* **What needs to be done**
For the records that follow, please set down exactly the lines between the one holding "absolute; top: 269px;" and the one holding "66H680L679 106Q679 108", inclusive, and only those.

[Material provided — start]

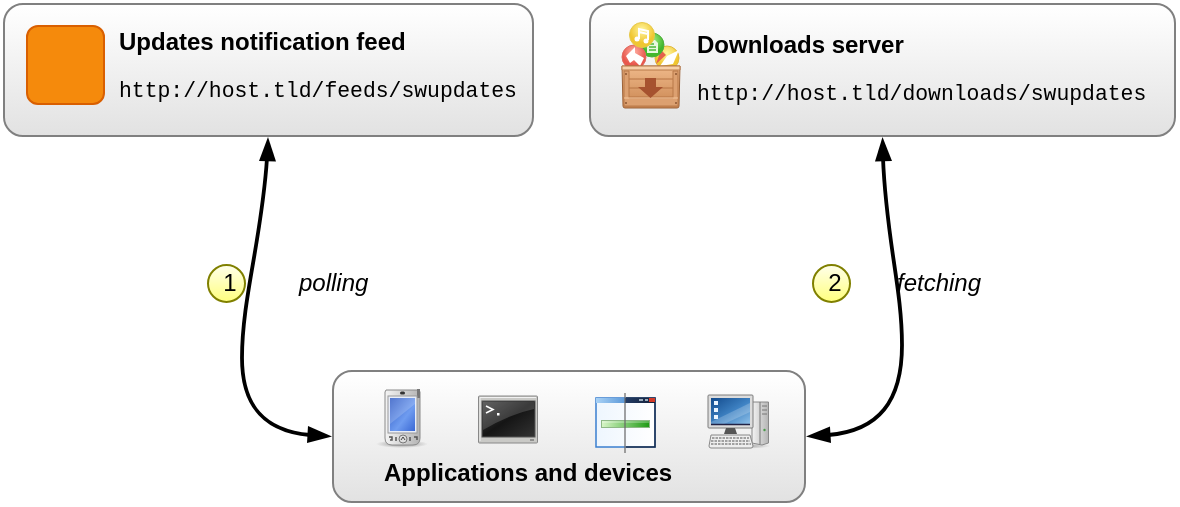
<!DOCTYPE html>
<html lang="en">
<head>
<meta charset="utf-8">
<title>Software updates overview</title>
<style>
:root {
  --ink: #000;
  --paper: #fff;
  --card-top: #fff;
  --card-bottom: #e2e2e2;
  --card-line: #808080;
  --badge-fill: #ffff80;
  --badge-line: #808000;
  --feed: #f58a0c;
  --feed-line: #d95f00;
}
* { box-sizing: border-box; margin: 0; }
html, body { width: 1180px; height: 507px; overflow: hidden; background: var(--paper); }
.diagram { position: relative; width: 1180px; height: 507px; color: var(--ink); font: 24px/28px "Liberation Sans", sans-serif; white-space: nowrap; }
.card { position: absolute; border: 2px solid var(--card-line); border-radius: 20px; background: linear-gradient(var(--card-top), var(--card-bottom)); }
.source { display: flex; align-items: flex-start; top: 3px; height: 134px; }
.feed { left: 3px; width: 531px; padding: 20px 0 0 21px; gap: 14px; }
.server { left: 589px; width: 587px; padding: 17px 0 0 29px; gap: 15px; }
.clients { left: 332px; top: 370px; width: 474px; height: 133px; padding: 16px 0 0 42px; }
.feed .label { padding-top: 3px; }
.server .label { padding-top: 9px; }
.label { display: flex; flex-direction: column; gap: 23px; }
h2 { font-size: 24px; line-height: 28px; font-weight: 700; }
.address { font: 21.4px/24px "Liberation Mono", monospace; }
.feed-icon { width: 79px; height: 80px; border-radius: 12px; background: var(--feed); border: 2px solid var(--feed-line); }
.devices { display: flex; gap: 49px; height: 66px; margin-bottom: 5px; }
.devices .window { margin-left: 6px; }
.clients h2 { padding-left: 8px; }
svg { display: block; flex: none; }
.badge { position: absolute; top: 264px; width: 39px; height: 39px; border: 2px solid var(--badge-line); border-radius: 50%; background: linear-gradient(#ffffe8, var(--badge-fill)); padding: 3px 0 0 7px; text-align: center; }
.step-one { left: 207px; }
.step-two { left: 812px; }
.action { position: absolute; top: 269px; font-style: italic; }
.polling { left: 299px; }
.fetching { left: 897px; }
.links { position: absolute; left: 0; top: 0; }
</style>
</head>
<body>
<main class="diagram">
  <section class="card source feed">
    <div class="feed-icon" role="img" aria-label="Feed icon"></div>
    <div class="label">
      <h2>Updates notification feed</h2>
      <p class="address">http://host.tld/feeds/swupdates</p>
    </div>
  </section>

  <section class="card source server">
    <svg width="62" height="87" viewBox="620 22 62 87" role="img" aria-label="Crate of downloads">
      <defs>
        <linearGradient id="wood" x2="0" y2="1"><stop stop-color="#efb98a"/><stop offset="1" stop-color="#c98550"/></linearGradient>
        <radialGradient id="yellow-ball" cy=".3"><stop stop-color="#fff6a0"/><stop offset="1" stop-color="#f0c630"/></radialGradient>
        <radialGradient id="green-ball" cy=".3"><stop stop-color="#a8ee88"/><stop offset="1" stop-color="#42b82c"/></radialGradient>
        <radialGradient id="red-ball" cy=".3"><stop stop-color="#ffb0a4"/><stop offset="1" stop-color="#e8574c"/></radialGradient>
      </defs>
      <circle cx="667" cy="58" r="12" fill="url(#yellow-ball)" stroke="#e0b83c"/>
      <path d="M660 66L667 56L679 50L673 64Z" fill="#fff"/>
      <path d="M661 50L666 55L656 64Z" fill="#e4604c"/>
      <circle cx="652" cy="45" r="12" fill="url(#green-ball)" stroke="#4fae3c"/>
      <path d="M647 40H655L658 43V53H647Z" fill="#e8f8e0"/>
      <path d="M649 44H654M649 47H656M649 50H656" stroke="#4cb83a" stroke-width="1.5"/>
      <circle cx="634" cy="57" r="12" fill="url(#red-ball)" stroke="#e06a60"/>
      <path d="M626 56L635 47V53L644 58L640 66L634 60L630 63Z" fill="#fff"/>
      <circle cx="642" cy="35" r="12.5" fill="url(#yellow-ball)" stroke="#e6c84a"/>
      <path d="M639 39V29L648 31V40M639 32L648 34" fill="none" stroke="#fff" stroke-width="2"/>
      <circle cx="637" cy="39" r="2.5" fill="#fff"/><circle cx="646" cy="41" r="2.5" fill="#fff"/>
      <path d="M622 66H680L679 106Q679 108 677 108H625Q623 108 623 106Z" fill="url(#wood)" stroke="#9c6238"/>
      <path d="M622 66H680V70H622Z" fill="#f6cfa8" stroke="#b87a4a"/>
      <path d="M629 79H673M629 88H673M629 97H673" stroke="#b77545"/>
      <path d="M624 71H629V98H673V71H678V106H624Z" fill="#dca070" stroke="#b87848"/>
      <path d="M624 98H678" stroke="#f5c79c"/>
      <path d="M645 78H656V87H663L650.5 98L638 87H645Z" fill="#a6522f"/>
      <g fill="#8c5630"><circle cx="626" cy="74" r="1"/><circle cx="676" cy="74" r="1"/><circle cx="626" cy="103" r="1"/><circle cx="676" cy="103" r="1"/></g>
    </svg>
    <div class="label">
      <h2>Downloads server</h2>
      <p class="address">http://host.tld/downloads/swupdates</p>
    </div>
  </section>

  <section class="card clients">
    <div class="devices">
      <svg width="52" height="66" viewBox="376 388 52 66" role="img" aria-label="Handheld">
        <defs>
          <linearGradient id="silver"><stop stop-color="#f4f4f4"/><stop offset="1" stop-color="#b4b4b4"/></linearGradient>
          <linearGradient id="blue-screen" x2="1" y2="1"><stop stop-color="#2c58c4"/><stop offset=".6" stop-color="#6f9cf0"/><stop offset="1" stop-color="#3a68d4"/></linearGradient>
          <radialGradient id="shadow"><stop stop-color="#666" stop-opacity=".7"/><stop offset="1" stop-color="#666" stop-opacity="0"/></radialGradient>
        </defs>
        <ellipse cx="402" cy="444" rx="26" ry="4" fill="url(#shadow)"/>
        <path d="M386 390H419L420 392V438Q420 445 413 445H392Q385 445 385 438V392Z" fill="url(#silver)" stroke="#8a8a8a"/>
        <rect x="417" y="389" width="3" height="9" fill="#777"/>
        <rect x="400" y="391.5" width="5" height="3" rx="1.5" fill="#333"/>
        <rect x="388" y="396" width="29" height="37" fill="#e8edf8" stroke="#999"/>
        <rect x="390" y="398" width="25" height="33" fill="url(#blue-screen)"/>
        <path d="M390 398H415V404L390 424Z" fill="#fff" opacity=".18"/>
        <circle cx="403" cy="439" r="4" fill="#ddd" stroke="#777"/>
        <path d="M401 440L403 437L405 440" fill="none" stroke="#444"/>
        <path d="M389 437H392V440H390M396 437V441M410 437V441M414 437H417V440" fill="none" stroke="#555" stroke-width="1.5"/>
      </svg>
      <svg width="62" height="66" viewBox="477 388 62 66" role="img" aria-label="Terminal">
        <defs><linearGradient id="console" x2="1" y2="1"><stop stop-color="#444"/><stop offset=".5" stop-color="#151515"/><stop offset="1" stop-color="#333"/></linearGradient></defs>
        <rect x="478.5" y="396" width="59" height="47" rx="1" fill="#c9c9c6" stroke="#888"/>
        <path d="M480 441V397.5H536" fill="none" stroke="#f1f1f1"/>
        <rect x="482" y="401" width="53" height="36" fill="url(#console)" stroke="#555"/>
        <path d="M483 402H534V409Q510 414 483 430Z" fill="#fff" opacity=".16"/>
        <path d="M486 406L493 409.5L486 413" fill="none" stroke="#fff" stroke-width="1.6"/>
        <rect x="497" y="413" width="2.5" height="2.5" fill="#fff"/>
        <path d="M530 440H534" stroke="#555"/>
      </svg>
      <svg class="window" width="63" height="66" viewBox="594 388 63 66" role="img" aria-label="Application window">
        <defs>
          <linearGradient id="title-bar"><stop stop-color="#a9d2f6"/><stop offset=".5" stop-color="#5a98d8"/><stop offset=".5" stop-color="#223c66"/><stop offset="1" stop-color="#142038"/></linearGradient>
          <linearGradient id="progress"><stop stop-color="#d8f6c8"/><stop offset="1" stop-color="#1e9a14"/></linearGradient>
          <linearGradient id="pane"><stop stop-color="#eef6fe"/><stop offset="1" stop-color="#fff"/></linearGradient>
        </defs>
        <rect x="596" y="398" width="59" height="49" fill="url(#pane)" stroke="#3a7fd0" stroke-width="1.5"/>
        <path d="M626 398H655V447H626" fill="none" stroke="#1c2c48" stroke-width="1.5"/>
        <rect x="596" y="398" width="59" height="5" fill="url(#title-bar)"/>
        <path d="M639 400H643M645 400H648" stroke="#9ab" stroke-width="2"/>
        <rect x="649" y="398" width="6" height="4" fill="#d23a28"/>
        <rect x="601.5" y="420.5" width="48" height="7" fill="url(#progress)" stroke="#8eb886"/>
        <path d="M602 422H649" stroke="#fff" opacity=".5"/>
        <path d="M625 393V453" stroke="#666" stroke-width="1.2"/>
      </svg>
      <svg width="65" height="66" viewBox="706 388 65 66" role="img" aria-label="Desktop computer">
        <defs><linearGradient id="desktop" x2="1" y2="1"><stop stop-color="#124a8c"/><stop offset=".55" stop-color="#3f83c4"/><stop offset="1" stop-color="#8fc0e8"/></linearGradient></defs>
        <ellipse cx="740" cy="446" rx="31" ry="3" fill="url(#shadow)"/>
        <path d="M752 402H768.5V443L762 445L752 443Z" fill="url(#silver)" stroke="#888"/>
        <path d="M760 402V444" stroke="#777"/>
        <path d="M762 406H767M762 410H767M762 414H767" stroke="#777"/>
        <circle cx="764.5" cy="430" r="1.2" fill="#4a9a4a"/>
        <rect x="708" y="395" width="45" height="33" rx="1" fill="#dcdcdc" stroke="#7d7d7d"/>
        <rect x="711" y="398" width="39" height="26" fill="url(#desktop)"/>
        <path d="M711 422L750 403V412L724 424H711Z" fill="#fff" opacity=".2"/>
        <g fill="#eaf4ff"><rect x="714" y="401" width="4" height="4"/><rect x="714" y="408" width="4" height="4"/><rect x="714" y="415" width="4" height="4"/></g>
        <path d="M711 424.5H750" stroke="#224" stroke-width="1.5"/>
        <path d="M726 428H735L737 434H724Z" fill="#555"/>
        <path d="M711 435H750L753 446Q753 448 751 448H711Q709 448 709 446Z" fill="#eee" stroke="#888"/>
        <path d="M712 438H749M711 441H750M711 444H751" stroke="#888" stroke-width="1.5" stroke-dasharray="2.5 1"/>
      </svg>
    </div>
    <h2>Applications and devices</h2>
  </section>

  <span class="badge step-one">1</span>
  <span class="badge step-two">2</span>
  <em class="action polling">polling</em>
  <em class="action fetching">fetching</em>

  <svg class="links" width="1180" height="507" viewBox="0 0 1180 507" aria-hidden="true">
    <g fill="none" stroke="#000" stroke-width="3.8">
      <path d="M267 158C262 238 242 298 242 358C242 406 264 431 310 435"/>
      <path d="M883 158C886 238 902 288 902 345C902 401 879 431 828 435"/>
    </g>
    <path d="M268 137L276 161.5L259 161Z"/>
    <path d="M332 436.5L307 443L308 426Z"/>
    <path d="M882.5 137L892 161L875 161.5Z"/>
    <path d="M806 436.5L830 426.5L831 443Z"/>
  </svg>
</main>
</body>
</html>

[Material provided — finish]
[Material provided — start]

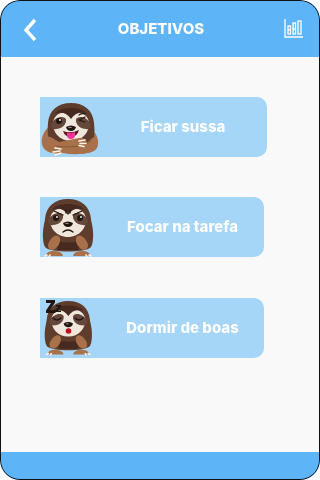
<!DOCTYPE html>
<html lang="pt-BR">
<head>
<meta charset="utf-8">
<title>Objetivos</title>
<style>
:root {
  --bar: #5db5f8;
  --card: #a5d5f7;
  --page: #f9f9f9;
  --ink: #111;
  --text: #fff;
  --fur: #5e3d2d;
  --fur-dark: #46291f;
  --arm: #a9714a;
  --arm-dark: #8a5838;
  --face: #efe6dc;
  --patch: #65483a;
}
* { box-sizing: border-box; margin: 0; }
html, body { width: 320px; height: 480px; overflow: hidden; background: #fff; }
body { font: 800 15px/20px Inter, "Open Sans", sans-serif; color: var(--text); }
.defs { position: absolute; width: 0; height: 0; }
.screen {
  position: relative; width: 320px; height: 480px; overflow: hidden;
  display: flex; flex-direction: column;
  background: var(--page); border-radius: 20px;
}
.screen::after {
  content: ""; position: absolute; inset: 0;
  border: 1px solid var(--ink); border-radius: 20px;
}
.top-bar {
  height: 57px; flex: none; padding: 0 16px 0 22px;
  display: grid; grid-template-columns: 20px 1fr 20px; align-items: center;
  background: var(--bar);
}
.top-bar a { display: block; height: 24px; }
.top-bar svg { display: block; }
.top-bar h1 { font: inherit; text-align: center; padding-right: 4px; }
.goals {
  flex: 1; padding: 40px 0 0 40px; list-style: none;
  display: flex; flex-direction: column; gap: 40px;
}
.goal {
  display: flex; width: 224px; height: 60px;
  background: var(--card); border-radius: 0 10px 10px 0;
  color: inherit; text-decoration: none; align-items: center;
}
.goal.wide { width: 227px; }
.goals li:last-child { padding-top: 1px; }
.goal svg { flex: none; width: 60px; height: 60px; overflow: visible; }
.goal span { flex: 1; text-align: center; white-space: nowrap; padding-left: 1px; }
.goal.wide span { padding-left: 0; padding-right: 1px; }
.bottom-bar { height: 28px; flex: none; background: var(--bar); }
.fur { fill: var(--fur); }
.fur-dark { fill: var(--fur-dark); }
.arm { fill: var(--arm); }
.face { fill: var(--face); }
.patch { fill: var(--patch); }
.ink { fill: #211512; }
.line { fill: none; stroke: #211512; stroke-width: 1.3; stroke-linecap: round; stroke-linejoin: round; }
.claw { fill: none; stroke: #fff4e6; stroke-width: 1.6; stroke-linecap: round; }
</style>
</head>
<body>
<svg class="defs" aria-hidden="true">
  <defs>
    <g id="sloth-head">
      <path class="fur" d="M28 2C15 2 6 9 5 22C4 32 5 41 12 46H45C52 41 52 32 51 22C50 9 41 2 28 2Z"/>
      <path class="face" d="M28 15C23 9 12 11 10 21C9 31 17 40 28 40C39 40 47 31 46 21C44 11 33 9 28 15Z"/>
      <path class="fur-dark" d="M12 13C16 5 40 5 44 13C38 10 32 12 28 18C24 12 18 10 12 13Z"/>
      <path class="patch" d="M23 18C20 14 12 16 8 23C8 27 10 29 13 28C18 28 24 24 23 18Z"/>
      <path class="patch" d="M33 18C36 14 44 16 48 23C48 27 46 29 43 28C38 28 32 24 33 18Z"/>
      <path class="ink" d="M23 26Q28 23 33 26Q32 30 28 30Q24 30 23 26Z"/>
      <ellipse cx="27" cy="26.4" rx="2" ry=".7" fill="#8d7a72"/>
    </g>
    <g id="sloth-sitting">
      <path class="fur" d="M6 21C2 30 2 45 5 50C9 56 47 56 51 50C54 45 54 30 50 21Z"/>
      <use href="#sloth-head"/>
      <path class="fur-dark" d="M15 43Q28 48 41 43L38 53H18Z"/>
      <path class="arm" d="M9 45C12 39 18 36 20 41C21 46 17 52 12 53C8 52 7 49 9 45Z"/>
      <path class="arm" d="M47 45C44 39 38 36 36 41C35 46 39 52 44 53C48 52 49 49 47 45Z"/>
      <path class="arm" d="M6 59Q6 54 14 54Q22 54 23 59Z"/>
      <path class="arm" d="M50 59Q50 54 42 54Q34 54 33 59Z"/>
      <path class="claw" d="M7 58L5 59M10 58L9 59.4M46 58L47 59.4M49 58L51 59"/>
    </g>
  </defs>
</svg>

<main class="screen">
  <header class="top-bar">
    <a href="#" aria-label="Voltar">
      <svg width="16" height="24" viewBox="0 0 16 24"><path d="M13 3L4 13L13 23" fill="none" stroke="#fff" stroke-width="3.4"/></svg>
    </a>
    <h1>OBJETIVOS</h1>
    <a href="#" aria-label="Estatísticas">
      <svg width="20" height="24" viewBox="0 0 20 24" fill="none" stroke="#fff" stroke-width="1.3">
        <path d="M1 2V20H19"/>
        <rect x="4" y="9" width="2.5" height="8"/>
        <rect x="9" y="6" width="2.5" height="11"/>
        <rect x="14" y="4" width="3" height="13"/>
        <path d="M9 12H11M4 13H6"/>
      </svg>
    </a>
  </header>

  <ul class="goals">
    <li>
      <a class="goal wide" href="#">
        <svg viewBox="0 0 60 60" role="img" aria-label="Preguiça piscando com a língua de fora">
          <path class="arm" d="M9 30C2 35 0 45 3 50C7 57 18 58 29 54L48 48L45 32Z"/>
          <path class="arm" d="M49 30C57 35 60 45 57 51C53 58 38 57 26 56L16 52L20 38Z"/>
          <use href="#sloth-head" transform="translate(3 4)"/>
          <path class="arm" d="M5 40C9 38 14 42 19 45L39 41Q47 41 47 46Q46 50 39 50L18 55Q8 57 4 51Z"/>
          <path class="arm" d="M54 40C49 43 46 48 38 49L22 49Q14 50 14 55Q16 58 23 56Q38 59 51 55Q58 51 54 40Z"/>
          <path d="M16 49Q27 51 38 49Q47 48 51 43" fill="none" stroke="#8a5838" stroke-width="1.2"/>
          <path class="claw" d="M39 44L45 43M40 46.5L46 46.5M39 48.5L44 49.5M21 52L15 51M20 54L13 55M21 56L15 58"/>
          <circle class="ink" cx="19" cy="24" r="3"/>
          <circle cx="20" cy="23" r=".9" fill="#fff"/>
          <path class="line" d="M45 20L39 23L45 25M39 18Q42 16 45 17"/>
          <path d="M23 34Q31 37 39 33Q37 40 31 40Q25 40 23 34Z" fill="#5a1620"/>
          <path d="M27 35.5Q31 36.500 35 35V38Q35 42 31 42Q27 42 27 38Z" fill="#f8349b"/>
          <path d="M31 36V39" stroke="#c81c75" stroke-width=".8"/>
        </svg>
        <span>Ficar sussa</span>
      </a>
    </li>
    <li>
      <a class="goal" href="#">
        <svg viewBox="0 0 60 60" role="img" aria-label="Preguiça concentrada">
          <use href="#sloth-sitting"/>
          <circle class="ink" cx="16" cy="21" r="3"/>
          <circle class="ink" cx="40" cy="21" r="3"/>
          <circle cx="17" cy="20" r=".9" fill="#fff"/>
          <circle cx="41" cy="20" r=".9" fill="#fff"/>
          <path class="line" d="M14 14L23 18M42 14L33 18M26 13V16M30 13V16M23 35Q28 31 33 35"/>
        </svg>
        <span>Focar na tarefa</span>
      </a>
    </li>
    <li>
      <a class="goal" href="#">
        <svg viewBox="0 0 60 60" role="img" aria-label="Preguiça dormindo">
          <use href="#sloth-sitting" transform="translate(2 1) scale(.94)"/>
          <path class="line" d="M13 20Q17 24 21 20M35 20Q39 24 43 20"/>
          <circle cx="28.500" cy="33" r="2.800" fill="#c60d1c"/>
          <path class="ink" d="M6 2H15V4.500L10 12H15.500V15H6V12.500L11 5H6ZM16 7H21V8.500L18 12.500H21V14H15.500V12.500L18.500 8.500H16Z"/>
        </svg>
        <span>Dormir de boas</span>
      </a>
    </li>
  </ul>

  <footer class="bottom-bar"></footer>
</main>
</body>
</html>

[Material provided — finish]

* **Exercise result**
.action { position: absolute; top: 269px; font-style: italic; }
.polling { left: 299px; }
.fetching { left: 897px; }
.links { position: absolute; left: 0; top: 0; }
</style>
</head>
<body>
<main class="diagram">
  <section class="card source feed">
    <div class="feed-icon" role="img" aria-label="Feed icon"></div>
    <div class="label">
      <h2>Updates notification feed</h2>
      <p class="address">http://host.tld/feeds/swupdates</p>
    </div>
  </section>

  <section class="card source server">
    <svg width="62" height="87" viewBox="620 22 62 87" role="img" aria-label="Crate of downloads">
      <defs>
        <linearGradient id="wood" x2="0" y2="1"><stop stop-color="#efb98a"/><stop offset="1" stop-color="#c98550"/></linearGradient>
        <radialGradient id="yellow-ball" cy=".3"><stop stop-color="#fff6a0"/><stop offset="1" stop-color="#f0c630"/></radialGradient>
        <radialGradient id="green-ball" cy=".3"><stop stop-color="#a8ee88"/><stop offset="1" stop-color="#42b82c"/></radialGradient>
        <radialGradient id="red-ball" cy=".3"><stop stop-color="#ffb0a4"/><stop offset="1" stop-color="#e8574c"/></radialGradient>
      </defs>
      <circle cx="667" cy="58" r="12" fill="url(#yellow-ball)" stroke="#e0b83c"/>
      <path d="M660 66L667 56L679 50L673 64Z" fill="#fff"/>
      <path d="M661 50L666 55L656 64Z" fill="#e4604c"/>
      <circle cx="652" cy="45" r="12" fill="url(#green-ball)" stroke="#4fae3c"/>
      <path d="M647 40H655L658 43V53H647Z" fill="#e8f8e0"/>
      <path d="M649 44H654M649 47H656M649 50H656" stroke="#4cb83a" stroke-width="1.5"/>
      <circle cx="634" cy="57" r="12" fill="url(#red-ball)" stroke="#e06a60"/>
      <path d="M626 56L635 47V53L644 58L640 66L634 60L630 63Z" fill="#fff"/>
      <circle cx="642" cy="35" r="12.5" fill="url(#yellow-ball)" stroke="#e6c84a"/>
      <path d="M639 39V29L648 31V40M639 32L648 34" fill="none" stroke="#fff" stroke-width="2"/>
      <circle cx="637" cy="39" r="2.5" fill="#fff"/><circle cx="646" cy="41" r="2.5" fill="#fff"/>
      <path d="M622 66H680L679 106Q679 108 677 108H625Q623 108 623 106Z" fill="url(#wood)" stroke="#9c6238"/>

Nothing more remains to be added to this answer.